ABOUT THIS EXERCISE: Please show each line of the listing where "body" is present.

Segment Open

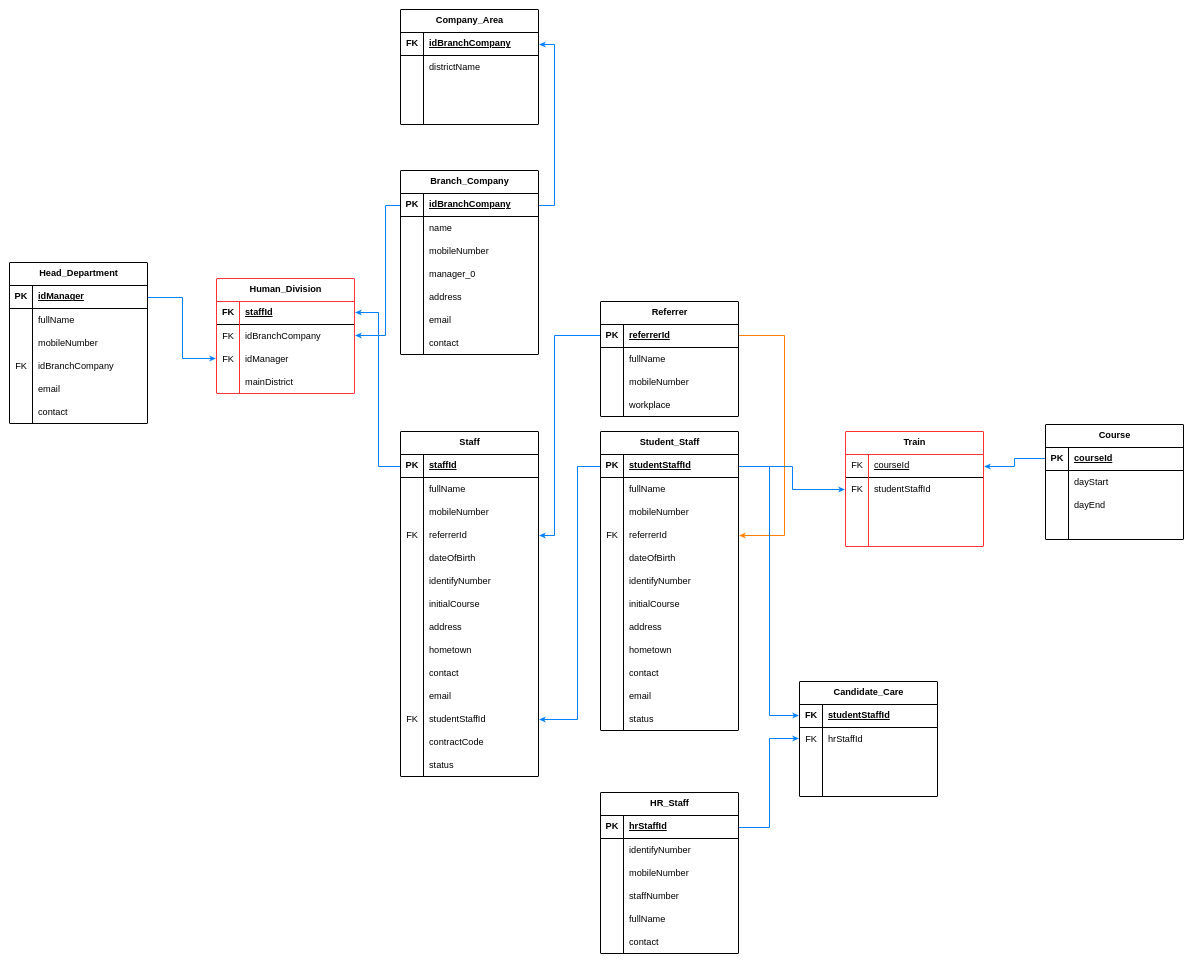
<!DOCTYPE html>
<html lang="en">
<head>
<meta charset="utf-8">
<title>Staff database schema</title>
<style>
:root {
  --paper: #fff;
  --ink: #000;
  --junction: #ff3333;
  --link: #007fff;
  --link-alt: #ff8000;
  --row: 23px;
}
* { box-sizing: border-box; margin: 0; padding: 0; }
body { width: 1193px; height: 963px; overflow: hidden; background: var(--paper); }
.schema {
  position: relative; width: 1193px; height: 963px; overflow: hidden;
  font: 9.2px/1 "Liberation Sans", Arial, sans-serif; color: var(--ink);
}
.entity {
  --line: var(--ink);
  position: absolute; left: var(--x); top: var(--y);
  width: 139px; height: calc(var(--rows) * var(--row) + 1px);
  display: flex; flex-direction: column;
  border: 1px solid var(--line); border-radius: 1px; overflow: hidden;
}
.junction { --line: var(--junction); }
.entity h2 {
  flex: none; height: var(--row);
  display: flex; align-items: center; justify-content: center;
  font-size: inherit; border-bottom: 1px solid var(--line);
}
.fields { position: relative; flex: 1; list-style: none; }
.fields::before {
  content: ""; position: absolute; left: 22px; top: 0; bottom: 0;
  width: 1px; background: var(--line);
}
.fields li {
  height: var(--row); display: grid; grid-template-columns: 22px 1fr;
  column-gap: 6px; align-items: center;
}
.key { text-align: center; }
.fields .lead { border-bottom: 1px solid var(--ink); }
.lead .field { text-decoration: underline; }
.bold { font-weight: bold; }
.links { position: absolute; left: 0; top: 0; fill: none; stroke-width: 1; }
.link { stroke: var(--link); marker-end: url(#arrow); }
.link-alt { stroke: var(--link-alt); marker-end: url(#arrow-alt); }
.head { fill: var(--link); }
.head-alt { fill: var(--link-alt); }
</style>
</head>
<body>
<main class="schema">

<section class="entity" style="--x:400px;--y:9px;--rows:5">
  <h2>Company_Area</h2>
  <ul class="fields">
    <li class="lead bold"><span class="key">FK</span><span class="field">idBranchCompany</span></li>
    <li><span class="key"></span><span class="field">districtName</span></li>
  </ul>
</section>

<section class="entity" style="--x:400px;--y:170px;--rows:8">
  <h2>Branch_Company</h2>
  <ul class="fields">
    <li class="lead bold"><span class="key">PK</span><span class="field">idBranchCompany</span></li>
    <li><span class="key"></span><span class="field">name</span></li>
    <li><span class="key"></span><span class="field">mobileNumber</span></li>
    <li><span class="key"></span><span class="field">manager_0</span></li>
    <li><span class="key"></span><span class="field">address</span></li>
    <li><span class="key"></span><span class="field">email</span></li>
    <li><span class="key"></span><span class="field">contact</span></li>
  </ul>
</section>

<section class="entity" style="--x:9px;--y:262px;--rows:7">
  <h2>Head_Department</h2>
  <ul class="fields">
    <li class="lead bold"><span class="key">PK</span><span class="field">idManager</span></li>
    <li><span class="key"></span><span class="field">fullName</span></li>
    <li><span class="key"></span><span class="field">mobileNumber</span></li>
    <li><span class="key">FK</span><span class="field">idBranchCompany</span></li>
    <li><span class="key"></span><span class="field">email</span></li>
    <li><span class="key"></span><span class="field">contact</span></li>
  </ul>
</section>

<section class="entity junction" style="--x:216px;--y:278px;--rows:5">
  <h2>Human_Division</h2>
  <ul class="fields">
    <li class="lead bold"><span class="key">FK</span><span class="field">staffId</span></li>
    <li><span class="key">FK</span><span class="field">idBranchCompany</span></li>
    <li><span class="key">FK</span><span class="field">idManager</span></li>
    <li><span class="key"></span><span class="field">mainDistrict</span></li>
  </ul>
</section>

<section class="entity" style="--x:600px;--y:301px;--rows:5">
  <h2>Referrer</h2>
  <ul class="fields">
    <li class="lead bold"><span class="key">PK</span><span class="field">referrerId</span></li>
    <li><span class="key"></span><span class="field">fullName</span></li>
    <li><span class="key"></span><span class="field">mobileNumber</span></li>
    <li><span class="key"></span><span class="field">workplace</span></li>
  </ul>
</section>

<section class="entity" style="--x:400px;--y:431px;--rows:15">
  <h2>Staff</h2>
  <ul class="fields">
    <li class="lead bold"><span class="key">PK</span><span class="field">staffId</span></li>
    <li><span class="key"></span><span class="field">fullName</span></li>
    <li><span class="key"></span><span class="field">mobileNumber</span></li>
    <li><span class="key">FK</span><span class="field">referrerId</span></li>
    <li><span class="key"></span><span class="field">dateOfBirth</span></li>
    <li><span class="key"></span><span class="field">identifyNumber</span></li>
    <li><span class="key"></span><span class="field">initialCourse</span></li>
    <li><span class="key"></span><span class="field">address</span></li>
    <li><span class="key"></span><span class="field">hometown</span></li>
    <li><span class="key"></span><span class="field">contact</span></li>
    <li><span class="key"></span><span class="field">email</span></li>
    <li><span class="key">FK</span><span class="field">studentStaffId</span></li>
    <li><span class="key"></span><span class="field">contractCode</span></li>
    <li><span class="key"></span><span class="field">status</span></li>
  </ul>
</section>

<section class="entity" style="--x:600px;--y:431px;--rows:13">
  <h2>Student_Staff</h2>
  <ul class="fields">
    <li class="lead bold"><span class="key">PK</span><span class="field">studentStaffId</span></li>
    <li><span class="key"></span><span class="field">fullName</span></li>
    <li><span class="key"></span><span class="field">mobileNumber</span></li>
    <li><span class="key">FK</span><span class="field">referrerId</span></li>
    <li><span class="key"></span><span class="field">dateOfBirth</span></li>
    <li><span class="key"></span><span class="field">identifyNumber</span></li>
    <li><span class="key"></span><span class="field">initialCourse</span></li>
    <li><span class="key"></span><span class="field">address</span></li>
    <li><span class="key"></span><span class="field">hometown</span></li>
    <li><span class="key"></span><span class="field">contact</span></li>
    <li><span class="key"></span><span class="field">email</span></li>
    <li><span class="key"></span><span class="field">status</span></li>
  </ul>
</section>

<section class="entity junction" style="--x:845px;--y:431px;--rows:5">
  <h2>Train</h2>
  <ul class="fields">
    <li class="lead"><span class="key">FK</span><span class="field">courseId</span></li>
    <li><span class="key">FK</span><span class="field">studentStaffId</span></li>
  </ul>
</section>

<section class="entity" style="--x:1045px;--y:424px;--rows:5">
  <h2>Course</h2>
  <ul class="fields">
    <li class="lead bold"><span class="key">PK</span><span class="field">courseId</span></li>
    <li><span class="key"></span><span class="field">dayStart</span></li>
    <li><span class="key"></span><span class="field">dayEnd</span></li>
  </ul>
</section>

<section class="entity" style="--x:799px;--y:681px;--rows:5">
  <h2>Candidate_Care</h2>
  <ul class="fields">
    <li class="lead bold"><span class="key">FK</span><span class="field">studentStaffId</span></li>
    <li><span class="key">FK</span><span class="field">hrStaffId</span></li>
  </ul>
</section>

<section class="entity" style="--x:600px;--y:792px;--rows:7">
  <h2>HR_Staff</h2>
  <ul class="fields">
    <li class="lead bold"><span class="key">PK</span><span class="field">hrStaffId</span></li>
    <li><span class="key"></span><span class="field">identifyNumber</span></li>
    <li><span class="key"></span><span class="field">mobileNumber</span></li>
    <li><span class="key"></span><span class="field">staffNumber</span></li>
    <li><span class="key"></span><span class="field">fullName</span></li>
    <li><span class="key"></span><span class="field">contact</span></li>
  </ul>
</section>

<svg class="links" width="1193" height="963" viewBox="0 0 1193 963" aria-hidden="true">
  <defs>
    <marker id="arrow" markerUnits="userSpaceOnUse" markerWidth="8" markerHeight="8" refX="6" refY="4" orient="auto">
      <path class="head" d="M0 1L7 4L0 7L2 4Z"/>
    </marker>
    <marker id="arrow-alt" markerUnits="userSpaceOnUse" markerWidth="8" markerHeight="8" refX="6" refY="4" orient="auto">
      <path class="head-alt" d="M0 1L7 4L0 7L2 4Z"/>
    </marker>
  </defs>
  <path class="link" d="M539 205.5H554.5V44.5H540"/>
  <path class="link" d="M400 205.5H385.5V335.5H356"/>
  <path class="link" d="M400 466.5H378.5V312.5H356"/>
  <path class="link" d="M148 297.5H182.5V358.5H215"/>
  <path class="link" d="M600 335.5H554.5V535.5H540"/>
  <path class="link-alt" d="M739 335.5H784.5V535.5H740"/>
  <path class="link" d="M600 466.5H577.5V719.5H540"/>
  <path class="link" d="M739 466.5H792.5V489.5H844"/>
  <path class="link" d="M739 466.5H769.5V715.5H798"/>
  <path class="link" d="M739 827.5H769.5V738.5H798"/>
  <path class="link" d="M1045 458.5H1014.5V466.5H985"/>
</svg>
</main>
</body>
</html>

Segment Closed

REPLY:
body { width: 1193px; height: 963px; overflow: hidden; background: var(--paper); }
<body>
</body>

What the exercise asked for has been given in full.